The answer must be a single number: how many lines of the entries below include "seed".
── Material supplied
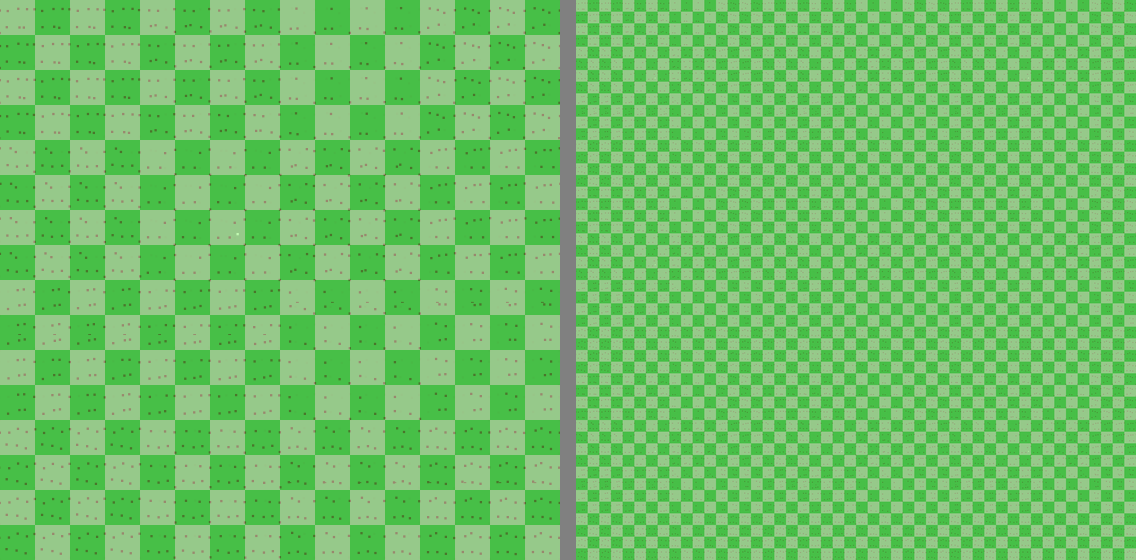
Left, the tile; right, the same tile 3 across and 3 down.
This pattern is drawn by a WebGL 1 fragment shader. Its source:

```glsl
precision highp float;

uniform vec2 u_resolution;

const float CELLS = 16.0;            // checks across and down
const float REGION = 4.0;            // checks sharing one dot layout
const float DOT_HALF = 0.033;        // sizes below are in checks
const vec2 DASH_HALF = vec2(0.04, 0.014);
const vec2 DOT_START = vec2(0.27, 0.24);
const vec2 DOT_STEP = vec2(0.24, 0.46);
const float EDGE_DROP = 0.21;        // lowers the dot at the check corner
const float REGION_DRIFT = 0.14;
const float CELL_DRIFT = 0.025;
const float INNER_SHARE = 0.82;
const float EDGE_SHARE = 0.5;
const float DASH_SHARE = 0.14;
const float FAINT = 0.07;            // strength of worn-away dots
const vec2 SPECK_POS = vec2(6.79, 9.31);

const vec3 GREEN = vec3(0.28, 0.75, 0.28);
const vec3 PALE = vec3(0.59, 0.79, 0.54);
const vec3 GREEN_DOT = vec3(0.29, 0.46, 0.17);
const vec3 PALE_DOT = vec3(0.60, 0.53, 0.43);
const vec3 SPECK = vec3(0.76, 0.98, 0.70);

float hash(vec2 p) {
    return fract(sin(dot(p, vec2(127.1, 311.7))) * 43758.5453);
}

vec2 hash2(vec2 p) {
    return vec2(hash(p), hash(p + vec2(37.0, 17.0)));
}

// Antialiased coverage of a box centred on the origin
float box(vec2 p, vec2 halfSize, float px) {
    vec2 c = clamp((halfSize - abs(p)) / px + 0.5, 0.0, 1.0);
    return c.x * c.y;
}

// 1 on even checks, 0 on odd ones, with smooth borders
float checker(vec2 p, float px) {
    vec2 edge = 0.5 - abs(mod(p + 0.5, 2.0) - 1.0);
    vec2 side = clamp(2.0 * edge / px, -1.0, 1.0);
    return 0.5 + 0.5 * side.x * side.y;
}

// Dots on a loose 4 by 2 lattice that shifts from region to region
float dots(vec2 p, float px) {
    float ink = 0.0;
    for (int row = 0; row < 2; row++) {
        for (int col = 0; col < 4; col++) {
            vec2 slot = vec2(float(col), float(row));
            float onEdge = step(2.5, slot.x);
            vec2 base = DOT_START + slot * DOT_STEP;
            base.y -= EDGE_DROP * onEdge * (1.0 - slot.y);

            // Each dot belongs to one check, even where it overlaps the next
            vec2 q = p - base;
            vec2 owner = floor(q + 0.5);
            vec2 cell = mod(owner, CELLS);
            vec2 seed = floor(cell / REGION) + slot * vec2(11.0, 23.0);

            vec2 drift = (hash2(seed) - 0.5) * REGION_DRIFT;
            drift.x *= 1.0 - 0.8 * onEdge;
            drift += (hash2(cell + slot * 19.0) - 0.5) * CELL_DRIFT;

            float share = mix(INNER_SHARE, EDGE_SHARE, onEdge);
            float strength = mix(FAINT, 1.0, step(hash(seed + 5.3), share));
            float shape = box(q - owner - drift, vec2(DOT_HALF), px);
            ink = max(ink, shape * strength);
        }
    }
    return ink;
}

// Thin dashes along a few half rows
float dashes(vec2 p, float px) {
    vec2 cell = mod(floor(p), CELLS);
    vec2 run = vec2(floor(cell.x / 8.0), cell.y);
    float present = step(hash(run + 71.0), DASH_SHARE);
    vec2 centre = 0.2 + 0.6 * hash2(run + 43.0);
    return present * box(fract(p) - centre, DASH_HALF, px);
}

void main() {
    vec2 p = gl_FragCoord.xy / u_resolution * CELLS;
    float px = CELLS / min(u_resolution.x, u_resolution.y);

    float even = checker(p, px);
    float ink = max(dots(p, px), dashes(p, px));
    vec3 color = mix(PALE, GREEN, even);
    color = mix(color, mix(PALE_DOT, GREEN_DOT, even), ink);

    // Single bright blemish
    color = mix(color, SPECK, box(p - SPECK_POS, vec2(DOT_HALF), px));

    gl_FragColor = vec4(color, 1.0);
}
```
────
── Material supplied
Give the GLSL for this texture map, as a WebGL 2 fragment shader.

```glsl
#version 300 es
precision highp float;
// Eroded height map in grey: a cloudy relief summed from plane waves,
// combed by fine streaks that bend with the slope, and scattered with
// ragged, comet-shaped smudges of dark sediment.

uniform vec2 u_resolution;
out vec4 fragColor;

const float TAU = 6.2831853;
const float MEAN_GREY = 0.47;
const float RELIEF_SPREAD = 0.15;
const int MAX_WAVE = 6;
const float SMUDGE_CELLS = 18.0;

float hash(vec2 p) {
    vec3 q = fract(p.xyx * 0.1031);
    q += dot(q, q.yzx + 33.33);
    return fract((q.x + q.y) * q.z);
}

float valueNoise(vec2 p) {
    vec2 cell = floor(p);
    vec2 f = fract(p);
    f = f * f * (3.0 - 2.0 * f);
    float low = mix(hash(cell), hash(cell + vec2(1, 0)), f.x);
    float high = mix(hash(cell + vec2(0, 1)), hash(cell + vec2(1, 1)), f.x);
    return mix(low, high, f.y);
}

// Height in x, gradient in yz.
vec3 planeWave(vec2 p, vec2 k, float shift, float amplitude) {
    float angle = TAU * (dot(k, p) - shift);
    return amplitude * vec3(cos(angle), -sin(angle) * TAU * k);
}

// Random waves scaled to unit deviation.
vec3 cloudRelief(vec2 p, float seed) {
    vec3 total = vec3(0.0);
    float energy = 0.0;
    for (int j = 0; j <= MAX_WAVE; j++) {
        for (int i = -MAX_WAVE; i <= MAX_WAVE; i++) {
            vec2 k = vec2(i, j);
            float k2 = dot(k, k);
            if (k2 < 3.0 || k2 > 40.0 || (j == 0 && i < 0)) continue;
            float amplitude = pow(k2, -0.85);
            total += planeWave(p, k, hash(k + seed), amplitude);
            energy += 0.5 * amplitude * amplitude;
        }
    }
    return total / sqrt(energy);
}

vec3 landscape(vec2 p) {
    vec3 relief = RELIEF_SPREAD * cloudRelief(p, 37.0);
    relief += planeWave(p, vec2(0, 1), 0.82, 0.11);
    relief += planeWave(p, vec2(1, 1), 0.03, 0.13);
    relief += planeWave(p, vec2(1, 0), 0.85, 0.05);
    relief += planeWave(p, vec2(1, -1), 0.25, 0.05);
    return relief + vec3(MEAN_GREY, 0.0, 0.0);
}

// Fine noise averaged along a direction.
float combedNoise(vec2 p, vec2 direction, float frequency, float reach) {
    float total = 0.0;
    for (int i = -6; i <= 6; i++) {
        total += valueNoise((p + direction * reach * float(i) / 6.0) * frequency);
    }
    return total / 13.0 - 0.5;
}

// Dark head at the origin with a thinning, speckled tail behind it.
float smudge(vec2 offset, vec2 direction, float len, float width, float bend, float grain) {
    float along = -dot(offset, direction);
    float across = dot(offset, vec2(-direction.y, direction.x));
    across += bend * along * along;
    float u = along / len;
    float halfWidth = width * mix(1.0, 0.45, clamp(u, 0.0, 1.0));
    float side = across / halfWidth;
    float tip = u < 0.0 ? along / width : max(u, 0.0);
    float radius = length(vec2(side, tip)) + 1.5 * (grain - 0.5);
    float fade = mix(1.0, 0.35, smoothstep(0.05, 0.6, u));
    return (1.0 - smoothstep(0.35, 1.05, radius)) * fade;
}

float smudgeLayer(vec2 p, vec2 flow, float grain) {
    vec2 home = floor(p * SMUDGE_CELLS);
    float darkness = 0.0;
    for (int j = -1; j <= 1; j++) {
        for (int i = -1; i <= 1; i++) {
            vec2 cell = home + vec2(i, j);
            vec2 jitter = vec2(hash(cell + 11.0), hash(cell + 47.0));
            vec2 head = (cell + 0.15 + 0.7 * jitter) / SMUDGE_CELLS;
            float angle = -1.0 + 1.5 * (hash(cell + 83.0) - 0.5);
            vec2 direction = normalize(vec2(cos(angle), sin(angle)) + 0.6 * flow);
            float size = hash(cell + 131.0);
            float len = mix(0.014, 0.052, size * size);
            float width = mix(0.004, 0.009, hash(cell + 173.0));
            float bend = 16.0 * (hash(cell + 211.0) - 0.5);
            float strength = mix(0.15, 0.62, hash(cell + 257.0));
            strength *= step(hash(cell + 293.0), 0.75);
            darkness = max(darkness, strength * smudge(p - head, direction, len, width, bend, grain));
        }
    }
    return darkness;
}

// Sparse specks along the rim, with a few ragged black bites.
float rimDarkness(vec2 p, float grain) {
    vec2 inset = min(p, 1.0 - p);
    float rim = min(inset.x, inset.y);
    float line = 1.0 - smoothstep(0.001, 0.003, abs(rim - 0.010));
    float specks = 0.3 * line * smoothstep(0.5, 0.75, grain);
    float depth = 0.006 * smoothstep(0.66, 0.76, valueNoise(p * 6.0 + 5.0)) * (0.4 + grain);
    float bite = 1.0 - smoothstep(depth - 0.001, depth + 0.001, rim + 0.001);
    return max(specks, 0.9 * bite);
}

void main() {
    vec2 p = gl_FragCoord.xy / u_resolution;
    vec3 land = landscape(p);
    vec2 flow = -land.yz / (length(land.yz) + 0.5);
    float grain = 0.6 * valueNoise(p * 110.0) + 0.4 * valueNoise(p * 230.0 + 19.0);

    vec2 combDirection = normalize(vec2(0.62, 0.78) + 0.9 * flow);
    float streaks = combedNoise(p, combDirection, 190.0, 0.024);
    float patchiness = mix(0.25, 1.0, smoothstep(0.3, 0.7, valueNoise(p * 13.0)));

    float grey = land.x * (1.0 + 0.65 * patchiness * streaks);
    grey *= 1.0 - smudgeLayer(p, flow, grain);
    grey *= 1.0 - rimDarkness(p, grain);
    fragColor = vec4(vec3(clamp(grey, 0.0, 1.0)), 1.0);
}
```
────
■ **Answer to this problem**
5